Problem to work on – Please report every line from the material that contains the word "height".

§ §

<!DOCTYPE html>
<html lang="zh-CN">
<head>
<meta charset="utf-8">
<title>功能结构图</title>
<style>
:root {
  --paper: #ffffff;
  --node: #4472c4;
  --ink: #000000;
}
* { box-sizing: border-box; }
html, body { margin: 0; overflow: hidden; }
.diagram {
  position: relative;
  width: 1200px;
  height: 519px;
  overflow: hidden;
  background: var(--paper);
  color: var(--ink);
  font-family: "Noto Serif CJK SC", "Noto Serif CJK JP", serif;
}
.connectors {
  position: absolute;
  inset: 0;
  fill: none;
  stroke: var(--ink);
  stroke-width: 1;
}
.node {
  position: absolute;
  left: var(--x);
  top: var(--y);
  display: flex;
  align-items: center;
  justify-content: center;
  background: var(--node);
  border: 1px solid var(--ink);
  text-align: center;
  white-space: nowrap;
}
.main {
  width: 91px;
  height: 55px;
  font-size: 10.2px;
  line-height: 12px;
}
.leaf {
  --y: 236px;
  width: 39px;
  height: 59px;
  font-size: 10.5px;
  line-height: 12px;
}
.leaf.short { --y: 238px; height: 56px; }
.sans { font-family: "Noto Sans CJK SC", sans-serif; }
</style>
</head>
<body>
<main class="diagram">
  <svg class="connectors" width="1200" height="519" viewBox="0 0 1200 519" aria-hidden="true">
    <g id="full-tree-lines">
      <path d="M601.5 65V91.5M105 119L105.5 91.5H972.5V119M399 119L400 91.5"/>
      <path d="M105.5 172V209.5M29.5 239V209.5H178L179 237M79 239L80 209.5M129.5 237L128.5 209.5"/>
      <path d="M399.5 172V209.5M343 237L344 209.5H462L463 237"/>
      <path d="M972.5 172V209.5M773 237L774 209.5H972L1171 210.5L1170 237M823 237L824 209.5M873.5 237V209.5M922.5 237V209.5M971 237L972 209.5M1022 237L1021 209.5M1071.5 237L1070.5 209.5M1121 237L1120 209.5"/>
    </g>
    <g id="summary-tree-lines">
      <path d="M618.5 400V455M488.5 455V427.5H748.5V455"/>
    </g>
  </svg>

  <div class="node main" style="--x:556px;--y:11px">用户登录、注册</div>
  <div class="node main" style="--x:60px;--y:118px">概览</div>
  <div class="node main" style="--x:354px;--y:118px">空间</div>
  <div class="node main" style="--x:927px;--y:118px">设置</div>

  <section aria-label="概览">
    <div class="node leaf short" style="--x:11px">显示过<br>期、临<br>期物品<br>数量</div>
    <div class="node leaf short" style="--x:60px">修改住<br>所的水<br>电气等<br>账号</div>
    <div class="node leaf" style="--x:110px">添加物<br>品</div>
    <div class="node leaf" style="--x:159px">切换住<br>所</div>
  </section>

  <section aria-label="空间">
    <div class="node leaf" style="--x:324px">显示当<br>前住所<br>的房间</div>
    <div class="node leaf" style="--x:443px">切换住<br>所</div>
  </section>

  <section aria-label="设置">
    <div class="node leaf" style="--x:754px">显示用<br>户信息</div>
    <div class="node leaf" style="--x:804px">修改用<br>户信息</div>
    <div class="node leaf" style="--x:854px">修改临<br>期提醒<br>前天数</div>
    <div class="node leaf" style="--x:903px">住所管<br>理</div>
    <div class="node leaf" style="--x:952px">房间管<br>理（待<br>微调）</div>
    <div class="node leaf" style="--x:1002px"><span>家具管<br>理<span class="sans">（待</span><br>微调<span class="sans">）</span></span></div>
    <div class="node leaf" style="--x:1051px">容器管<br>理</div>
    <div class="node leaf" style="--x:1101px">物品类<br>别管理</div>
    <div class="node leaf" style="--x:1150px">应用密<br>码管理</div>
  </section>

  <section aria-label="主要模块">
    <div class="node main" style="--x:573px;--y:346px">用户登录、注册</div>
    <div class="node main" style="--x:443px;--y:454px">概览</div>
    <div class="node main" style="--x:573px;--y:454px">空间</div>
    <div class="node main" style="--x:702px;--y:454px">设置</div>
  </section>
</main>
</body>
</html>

§ §

Written solution –
  height: 519px;
  height: 55px;
  line-height: 12px;
  height: 59px;
  line-height: 12px;
.leaf.short { --y: 238px; height: 56px; }
  <svg class="connectors" width="1200" height="519" viewBox="0 0 1200 519" aria-hidden="true">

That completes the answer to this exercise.